About 45 kms. north of Rome, Monte Soratte looms up like a great fin between the Tiber to the east and Via Flaminia to its west. It has six summits, and does not look overly challenging at only 691 m (2,267 ft). One parks in the village of Sant’Oreste, named after the saint who was martyred here.
The mountain is full of history, old and more recent. It was used by ancient tribes for their worship of the God Soranus; it was mentioned by Horace, Virgil and Ovid in their writings; and it became a WWII hideout.
After entering the Riserva Naturale (protected land), you can set out following one of the 11 trails, with enticing names like Strada Militare (Military Road), Casaccia dei Ladri (Den of Thieves), and Degli Eremi (Monks’ Refuges). These pass by old WWII tunnels and bunkers which Mussolini built in 1936 as a hideout for his troops. German Field Marshall Albert Kesselring then used them for his headquarters for nine months, holding Italian prisoners of war there as well, until he abandoned them after being bombed by the Allies.

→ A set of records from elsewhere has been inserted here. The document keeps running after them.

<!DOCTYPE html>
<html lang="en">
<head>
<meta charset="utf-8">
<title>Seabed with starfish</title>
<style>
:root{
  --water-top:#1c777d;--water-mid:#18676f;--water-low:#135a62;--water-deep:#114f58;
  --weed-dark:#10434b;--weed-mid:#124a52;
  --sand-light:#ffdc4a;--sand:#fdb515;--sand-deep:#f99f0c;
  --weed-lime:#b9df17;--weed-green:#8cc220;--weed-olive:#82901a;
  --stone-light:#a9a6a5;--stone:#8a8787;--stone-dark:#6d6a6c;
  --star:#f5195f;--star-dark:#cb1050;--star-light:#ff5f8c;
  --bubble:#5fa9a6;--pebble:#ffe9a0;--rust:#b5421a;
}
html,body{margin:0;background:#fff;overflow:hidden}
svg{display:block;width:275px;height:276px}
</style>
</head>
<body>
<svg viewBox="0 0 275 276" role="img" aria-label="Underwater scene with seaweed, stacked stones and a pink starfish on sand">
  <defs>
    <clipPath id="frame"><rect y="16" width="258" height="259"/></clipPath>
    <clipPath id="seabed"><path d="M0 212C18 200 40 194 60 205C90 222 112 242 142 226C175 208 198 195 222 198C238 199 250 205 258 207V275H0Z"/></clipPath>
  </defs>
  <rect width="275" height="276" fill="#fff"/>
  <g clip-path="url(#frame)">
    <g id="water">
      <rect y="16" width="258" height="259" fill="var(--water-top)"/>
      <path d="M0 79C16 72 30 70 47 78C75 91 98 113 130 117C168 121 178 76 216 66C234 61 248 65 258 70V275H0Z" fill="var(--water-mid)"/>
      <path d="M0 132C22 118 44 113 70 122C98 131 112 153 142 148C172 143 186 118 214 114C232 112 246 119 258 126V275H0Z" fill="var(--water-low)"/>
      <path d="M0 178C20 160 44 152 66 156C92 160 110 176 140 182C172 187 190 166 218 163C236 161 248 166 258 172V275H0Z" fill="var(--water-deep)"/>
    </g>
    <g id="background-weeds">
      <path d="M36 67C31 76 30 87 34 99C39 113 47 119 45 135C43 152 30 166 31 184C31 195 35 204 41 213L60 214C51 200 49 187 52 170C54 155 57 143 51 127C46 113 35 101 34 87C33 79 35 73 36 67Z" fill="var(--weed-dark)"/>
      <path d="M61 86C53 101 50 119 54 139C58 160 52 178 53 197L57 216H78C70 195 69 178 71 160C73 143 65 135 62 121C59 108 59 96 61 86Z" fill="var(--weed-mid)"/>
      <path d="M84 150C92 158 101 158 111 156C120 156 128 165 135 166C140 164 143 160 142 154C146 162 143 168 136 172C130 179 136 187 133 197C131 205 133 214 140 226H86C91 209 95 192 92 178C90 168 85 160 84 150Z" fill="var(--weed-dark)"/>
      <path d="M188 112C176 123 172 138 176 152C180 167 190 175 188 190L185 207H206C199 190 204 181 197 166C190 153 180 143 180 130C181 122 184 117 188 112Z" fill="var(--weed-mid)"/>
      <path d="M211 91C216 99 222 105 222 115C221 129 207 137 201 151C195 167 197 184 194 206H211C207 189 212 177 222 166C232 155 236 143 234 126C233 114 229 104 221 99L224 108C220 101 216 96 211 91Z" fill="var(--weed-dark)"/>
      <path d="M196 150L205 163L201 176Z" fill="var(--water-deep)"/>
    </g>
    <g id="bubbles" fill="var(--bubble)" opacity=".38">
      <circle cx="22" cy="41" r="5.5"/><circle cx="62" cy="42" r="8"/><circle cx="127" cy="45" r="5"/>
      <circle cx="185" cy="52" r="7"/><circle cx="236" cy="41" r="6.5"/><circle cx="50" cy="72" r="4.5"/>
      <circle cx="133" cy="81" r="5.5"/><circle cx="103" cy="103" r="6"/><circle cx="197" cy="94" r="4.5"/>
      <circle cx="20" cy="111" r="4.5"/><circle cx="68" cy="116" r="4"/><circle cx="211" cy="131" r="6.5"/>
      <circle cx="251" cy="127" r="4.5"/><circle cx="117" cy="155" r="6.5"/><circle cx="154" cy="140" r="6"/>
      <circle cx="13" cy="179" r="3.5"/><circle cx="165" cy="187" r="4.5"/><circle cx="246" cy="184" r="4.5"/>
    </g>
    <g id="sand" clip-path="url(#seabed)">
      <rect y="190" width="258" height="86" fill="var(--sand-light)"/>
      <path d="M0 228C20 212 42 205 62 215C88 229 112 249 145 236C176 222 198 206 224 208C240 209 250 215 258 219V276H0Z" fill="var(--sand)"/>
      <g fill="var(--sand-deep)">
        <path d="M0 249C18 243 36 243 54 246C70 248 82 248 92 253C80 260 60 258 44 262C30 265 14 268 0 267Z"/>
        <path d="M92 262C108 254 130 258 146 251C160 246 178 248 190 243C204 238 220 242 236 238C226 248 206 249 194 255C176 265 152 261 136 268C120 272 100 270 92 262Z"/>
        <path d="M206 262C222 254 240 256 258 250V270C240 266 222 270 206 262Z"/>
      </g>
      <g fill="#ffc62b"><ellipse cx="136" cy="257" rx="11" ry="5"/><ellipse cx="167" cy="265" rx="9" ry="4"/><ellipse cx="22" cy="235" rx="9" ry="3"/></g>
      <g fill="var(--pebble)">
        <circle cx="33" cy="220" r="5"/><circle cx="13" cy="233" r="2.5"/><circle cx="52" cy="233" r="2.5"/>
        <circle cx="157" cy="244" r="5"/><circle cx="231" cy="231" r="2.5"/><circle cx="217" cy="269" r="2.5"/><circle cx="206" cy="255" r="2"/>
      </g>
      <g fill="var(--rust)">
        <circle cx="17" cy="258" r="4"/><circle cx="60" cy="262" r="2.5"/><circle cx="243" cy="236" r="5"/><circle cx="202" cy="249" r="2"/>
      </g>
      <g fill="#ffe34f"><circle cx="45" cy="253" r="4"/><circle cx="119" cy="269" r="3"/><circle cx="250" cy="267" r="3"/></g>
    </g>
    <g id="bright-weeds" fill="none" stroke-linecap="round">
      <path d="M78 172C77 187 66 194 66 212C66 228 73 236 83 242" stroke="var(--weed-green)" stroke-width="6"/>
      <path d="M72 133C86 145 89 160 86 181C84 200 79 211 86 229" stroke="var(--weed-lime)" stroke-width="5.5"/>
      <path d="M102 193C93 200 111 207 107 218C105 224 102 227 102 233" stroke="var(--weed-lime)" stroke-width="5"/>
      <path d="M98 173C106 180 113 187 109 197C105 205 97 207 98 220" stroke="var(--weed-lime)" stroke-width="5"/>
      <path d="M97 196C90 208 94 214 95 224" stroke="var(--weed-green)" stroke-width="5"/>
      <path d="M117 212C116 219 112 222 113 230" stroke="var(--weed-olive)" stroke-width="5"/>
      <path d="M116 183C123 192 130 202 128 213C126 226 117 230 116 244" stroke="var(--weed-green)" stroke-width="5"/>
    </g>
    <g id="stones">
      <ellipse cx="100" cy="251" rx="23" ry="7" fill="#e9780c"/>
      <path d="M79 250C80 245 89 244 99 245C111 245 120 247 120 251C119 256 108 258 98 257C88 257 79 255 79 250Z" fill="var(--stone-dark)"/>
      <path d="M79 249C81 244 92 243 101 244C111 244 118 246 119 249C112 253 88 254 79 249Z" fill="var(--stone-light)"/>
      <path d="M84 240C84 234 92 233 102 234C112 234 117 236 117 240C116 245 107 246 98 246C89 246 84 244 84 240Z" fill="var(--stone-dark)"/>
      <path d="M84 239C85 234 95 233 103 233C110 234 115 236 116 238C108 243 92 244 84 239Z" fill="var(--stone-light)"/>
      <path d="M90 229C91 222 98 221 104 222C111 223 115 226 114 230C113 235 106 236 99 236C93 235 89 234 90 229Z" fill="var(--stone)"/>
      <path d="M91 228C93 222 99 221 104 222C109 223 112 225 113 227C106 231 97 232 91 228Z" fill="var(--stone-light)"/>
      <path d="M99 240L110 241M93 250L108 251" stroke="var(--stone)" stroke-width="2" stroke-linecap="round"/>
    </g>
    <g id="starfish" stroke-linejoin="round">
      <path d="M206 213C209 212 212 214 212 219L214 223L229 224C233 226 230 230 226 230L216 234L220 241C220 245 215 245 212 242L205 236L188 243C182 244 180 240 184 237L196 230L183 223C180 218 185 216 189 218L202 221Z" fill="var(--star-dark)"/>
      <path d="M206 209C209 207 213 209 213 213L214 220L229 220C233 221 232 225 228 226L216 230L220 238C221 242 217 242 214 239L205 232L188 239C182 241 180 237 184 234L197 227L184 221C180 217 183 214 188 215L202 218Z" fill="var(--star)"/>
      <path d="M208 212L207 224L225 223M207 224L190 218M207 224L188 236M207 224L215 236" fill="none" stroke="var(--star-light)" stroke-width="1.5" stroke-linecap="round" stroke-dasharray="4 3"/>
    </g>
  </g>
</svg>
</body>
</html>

After heading up, down, and then up again, you will reach the Eremo di S. Silvestro, (hermitage) founded by Pope Sylvester during Emperor Constantine’s era, around 340 AD. This church also saw a visit by Charlemagne on his way to Rome to be crowned Emperor, and was built on top of a pagan temple, possibly to Apollo. An active church for over 1000 years, it still has frescoes dating to the 13th-14th centuries on the inner walls.
From there back to the car in the village is an easy stroll down on a hard-packed narrow road. Those who want to avoid the steep climbs can choose this route, starting up this way and just stopping at the hermitage. On a clear day, the views west over Lake Bracciano and of the sea beyond are truly worth the effort. Of course, for those who have had enough of nature after all this, or who don’t want to bother with hiking at all, there is always the shopping outlet below Soratte!